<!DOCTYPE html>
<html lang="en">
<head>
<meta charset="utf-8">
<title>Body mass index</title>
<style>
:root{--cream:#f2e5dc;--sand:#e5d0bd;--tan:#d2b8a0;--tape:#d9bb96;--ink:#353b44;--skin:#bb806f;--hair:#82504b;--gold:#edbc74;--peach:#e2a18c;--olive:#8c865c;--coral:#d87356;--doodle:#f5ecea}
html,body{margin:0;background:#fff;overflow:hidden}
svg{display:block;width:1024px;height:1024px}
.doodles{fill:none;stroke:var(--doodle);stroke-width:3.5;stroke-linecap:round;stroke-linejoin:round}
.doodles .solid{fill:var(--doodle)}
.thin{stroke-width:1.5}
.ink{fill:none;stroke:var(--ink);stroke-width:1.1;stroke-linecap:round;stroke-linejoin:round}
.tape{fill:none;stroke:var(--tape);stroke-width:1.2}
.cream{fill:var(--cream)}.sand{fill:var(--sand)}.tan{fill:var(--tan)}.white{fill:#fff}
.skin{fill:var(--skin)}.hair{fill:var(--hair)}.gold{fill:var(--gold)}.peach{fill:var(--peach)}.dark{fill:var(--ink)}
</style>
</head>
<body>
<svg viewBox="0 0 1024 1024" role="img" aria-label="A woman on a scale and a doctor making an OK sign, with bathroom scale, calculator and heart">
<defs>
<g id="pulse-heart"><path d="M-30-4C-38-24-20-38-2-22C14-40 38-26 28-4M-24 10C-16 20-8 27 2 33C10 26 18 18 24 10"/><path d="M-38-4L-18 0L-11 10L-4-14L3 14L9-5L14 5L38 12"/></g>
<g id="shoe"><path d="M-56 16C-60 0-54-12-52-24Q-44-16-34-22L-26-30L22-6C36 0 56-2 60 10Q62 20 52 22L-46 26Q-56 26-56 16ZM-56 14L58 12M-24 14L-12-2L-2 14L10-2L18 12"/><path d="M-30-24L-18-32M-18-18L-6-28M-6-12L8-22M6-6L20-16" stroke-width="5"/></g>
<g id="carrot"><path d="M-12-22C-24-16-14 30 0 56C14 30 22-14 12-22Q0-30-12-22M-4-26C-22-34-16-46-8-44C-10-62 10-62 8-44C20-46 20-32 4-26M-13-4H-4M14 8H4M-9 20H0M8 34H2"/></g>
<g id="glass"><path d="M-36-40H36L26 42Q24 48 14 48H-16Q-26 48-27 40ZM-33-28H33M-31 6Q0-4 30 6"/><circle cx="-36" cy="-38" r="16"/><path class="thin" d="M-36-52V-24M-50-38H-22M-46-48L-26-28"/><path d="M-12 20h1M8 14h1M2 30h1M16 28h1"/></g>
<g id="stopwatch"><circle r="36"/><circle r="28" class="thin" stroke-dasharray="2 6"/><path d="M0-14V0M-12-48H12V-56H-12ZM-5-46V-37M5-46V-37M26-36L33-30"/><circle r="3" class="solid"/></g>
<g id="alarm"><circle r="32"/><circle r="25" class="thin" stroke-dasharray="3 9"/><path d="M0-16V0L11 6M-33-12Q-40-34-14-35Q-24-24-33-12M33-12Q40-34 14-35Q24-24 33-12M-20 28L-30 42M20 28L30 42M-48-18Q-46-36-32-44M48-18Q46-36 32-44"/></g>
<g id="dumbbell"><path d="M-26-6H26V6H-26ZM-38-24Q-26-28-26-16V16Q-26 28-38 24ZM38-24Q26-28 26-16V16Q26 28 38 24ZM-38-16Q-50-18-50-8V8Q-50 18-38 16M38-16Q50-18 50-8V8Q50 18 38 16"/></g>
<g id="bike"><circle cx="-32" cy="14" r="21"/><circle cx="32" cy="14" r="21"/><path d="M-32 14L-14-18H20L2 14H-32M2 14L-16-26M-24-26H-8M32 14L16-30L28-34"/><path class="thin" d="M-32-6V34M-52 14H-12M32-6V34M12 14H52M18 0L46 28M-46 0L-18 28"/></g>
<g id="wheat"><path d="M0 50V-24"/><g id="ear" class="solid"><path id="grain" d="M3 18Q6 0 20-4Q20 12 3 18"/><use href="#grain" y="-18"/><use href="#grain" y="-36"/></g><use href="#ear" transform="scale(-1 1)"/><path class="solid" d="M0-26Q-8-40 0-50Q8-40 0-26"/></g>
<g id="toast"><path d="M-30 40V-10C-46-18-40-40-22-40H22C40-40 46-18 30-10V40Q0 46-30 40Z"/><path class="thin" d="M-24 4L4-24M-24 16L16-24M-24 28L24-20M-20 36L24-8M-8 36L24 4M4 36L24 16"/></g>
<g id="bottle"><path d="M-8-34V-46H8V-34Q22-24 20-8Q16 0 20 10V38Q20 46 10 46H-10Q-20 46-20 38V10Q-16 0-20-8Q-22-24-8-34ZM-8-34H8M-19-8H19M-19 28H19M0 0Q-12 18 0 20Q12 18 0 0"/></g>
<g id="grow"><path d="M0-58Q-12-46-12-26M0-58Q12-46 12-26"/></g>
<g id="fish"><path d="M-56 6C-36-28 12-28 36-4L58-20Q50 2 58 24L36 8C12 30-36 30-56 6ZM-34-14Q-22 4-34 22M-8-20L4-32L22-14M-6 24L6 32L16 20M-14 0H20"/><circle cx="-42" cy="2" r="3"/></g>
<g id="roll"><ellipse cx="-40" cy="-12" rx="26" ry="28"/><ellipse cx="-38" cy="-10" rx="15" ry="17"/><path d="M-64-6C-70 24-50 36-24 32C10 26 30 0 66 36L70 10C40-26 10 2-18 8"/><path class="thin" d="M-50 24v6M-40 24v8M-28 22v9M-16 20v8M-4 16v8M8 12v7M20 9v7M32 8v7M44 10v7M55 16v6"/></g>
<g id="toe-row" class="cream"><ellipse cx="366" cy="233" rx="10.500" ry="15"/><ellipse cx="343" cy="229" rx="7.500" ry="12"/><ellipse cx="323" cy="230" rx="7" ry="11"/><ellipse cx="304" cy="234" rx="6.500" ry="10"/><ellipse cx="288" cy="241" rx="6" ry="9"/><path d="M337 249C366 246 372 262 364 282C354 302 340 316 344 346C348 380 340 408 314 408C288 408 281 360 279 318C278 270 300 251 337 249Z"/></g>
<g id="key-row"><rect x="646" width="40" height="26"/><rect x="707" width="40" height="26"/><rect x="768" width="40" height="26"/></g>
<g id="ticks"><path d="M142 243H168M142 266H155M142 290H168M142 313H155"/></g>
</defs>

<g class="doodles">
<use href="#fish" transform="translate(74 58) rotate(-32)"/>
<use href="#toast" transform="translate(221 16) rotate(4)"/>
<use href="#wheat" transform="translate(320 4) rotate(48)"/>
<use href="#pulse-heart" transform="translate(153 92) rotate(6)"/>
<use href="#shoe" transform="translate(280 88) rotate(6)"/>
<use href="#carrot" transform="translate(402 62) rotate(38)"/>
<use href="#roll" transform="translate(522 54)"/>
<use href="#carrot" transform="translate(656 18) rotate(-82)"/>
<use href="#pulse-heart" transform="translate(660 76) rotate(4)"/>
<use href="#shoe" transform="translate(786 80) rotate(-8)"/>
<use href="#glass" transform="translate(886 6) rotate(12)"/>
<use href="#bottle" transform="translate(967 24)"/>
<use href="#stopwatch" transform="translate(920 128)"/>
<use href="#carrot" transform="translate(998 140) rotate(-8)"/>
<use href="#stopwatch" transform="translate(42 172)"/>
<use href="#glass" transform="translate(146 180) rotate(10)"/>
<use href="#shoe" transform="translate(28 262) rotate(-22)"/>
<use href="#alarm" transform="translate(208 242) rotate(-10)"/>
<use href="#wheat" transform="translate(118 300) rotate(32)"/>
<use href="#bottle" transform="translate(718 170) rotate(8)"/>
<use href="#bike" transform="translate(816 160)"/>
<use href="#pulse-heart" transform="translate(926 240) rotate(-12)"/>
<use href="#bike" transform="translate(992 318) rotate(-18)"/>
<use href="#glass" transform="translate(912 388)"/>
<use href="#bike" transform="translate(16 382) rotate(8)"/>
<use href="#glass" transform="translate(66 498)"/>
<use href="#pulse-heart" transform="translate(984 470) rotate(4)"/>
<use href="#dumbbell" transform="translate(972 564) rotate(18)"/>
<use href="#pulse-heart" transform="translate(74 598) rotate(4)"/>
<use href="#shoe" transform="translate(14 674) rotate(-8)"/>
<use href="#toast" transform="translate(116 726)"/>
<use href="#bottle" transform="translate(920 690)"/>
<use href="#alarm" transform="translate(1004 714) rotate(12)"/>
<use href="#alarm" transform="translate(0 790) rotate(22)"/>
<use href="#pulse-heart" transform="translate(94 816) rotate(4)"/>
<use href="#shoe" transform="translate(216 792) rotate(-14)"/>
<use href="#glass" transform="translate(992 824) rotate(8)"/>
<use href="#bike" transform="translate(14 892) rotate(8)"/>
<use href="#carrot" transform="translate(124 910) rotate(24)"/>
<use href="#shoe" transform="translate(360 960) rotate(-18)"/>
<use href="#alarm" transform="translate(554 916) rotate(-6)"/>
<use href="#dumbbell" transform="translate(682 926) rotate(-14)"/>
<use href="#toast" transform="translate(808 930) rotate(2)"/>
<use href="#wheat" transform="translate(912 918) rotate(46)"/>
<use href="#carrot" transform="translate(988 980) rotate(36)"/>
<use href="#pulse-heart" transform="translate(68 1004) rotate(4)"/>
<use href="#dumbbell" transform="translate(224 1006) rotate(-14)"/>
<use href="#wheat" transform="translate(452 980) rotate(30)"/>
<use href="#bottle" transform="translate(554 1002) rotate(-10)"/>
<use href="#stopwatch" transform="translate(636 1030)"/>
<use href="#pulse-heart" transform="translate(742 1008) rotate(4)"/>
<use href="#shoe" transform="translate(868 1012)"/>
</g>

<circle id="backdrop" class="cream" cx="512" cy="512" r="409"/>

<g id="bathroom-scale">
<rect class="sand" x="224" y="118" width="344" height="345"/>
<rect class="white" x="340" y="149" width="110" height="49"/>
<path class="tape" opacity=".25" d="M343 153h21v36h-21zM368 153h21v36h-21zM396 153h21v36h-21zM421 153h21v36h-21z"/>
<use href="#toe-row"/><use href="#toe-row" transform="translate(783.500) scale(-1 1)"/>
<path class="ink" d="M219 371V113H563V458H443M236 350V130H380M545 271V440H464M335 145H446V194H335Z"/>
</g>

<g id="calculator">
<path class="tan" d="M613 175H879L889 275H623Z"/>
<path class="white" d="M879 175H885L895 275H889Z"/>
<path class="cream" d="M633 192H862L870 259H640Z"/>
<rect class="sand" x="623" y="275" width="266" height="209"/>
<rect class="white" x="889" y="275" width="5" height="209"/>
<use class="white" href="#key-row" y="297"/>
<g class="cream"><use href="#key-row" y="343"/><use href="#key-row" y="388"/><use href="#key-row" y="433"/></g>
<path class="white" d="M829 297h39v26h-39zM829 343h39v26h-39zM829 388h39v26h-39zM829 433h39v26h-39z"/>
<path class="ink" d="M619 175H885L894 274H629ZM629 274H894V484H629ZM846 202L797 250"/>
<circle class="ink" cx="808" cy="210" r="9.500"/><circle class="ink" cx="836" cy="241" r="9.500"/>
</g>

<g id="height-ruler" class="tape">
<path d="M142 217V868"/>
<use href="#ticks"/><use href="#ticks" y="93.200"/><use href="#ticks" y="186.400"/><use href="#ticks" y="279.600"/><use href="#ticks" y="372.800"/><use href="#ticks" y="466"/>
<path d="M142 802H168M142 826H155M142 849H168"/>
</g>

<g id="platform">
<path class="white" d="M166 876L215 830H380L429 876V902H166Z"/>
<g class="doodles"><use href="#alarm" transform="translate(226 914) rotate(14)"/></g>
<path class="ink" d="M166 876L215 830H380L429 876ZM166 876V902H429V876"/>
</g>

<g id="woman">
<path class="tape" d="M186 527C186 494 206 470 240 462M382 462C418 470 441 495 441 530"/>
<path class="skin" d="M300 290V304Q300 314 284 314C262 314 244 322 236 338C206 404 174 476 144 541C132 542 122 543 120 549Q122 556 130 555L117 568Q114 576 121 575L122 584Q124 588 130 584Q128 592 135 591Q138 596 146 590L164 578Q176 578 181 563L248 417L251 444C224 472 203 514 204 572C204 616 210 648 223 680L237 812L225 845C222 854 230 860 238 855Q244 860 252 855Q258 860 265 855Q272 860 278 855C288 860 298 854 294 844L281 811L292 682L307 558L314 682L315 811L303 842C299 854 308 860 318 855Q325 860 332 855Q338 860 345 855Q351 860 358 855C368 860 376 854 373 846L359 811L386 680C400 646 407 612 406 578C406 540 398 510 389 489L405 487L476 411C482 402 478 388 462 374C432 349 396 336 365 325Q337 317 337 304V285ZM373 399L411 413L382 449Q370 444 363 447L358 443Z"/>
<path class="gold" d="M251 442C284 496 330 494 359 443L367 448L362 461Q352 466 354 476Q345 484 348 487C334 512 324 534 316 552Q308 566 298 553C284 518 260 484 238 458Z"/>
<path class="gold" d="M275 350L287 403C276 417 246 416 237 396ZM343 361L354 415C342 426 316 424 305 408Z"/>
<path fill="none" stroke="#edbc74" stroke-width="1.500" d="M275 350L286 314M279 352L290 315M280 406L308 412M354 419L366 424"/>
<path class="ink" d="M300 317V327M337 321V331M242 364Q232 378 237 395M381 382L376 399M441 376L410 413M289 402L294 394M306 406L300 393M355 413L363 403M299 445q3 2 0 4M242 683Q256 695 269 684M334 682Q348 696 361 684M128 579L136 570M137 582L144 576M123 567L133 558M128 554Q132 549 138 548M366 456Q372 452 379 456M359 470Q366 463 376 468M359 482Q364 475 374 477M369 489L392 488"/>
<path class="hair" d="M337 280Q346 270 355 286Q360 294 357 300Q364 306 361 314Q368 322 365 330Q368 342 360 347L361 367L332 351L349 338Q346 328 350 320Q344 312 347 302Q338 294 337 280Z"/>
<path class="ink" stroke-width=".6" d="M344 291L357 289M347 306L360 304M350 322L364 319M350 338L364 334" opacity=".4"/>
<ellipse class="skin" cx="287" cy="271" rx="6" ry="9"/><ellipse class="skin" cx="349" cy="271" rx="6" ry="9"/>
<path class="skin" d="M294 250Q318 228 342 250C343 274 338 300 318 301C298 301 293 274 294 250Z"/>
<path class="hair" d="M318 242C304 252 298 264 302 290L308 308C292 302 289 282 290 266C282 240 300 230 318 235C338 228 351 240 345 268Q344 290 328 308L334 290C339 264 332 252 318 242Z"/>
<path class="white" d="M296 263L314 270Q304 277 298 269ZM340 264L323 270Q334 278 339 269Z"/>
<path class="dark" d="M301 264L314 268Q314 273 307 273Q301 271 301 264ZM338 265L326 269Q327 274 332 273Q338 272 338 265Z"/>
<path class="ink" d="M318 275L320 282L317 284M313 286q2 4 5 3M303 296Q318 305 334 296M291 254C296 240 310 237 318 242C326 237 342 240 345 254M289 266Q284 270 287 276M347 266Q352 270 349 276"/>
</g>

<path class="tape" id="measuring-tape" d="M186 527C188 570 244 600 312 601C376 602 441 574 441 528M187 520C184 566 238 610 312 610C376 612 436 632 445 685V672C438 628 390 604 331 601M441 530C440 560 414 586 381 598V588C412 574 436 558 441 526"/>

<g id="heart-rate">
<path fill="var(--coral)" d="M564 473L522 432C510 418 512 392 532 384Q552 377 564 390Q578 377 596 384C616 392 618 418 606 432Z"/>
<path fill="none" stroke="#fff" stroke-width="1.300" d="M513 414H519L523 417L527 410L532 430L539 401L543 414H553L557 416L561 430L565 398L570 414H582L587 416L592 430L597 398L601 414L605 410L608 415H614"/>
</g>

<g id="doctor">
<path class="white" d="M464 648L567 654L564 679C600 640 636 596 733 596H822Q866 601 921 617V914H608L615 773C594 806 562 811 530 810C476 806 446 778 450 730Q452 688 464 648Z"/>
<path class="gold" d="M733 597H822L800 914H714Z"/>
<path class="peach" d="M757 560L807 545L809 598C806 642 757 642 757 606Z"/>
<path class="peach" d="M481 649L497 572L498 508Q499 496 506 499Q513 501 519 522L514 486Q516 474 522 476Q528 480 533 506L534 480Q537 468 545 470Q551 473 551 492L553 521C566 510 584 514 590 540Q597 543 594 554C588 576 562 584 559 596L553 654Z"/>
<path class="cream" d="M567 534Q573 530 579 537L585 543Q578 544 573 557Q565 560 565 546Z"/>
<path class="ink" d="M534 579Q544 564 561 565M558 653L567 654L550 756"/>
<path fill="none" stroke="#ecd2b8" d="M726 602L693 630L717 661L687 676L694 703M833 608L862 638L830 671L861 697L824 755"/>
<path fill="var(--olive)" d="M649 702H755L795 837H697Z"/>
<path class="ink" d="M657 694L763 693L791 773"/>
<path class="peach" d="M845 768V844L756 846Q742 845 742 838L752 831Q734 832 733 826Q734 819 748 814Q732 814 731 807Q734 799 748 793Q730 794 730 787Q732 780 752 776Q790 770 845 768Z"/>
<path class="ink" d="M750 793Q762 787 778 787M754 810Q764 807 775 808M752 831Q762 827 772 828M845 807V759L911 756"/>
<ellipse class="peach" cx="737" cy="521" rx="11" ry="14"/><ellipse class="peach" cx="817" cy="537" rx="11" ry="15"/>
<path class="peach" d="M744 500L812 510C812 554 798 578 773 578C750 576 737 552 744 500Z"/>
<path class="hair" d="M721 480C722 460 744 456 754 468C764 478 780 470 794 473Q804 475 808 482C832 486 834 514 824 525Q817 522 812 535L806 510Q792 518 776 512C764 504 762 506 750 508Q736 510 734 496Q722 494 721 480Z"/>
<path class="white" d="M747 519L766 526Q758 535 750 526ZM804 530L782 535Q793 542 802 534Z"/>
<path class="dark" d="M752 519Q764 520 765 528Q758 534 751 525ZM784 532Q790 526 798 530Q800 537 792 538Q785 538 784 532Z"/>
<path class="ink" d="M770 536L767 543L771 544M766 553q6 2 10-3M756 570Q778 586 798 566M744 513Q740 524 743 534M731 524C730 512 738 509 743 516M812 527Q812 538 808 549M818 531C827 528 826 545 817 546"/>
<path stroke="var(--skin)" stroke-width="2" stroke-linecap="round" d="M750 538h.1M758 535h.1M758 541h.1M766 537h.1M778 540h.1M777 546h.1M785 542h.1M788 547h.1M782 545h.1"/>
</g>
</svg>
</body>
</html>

Task instructions: Check the records above and copy each line that has the string "white".

Written answer:
.cream{fill:var(--cream)}.sand{fill:var(--sand)}.tan{fill:var(--tan)}.white{fill:#fff}
<rect class="white" x="340" y="149" width="110" height="49"/>
<path class="white" d="M879 175H885L895 275H889Z"/>
<rect class="white" x="889" y="275" width="5" height="209"/>
<use class="white" href="#key-row" y="297"/>
<path class="white" d="M829 297h39v26h-39zM829 343h39v26h-39zM829 388h39v26h-39zM829 433h39v26h-39z"/>
<path class="white" d="M166 876L215 830H380L429 876V902H166Z"/>
<path class="white" d="M296 263L314 270Q304 277 298 269ZM340 264L323 270Q334 278 339 269Z"/>
<path class="white" d="M464 648L567 654L564 679C600 640 636 596 733 596H822Q866 601 921 617V914H608L615 773C594 806 562 811 530 810C476 806 446 778 450 730Q452 688 464 648Z"/>
<path class="white" d="M747 519L766 526Q758 535 750 526ZM804 530L782 535Q793 542 802 534Z"/>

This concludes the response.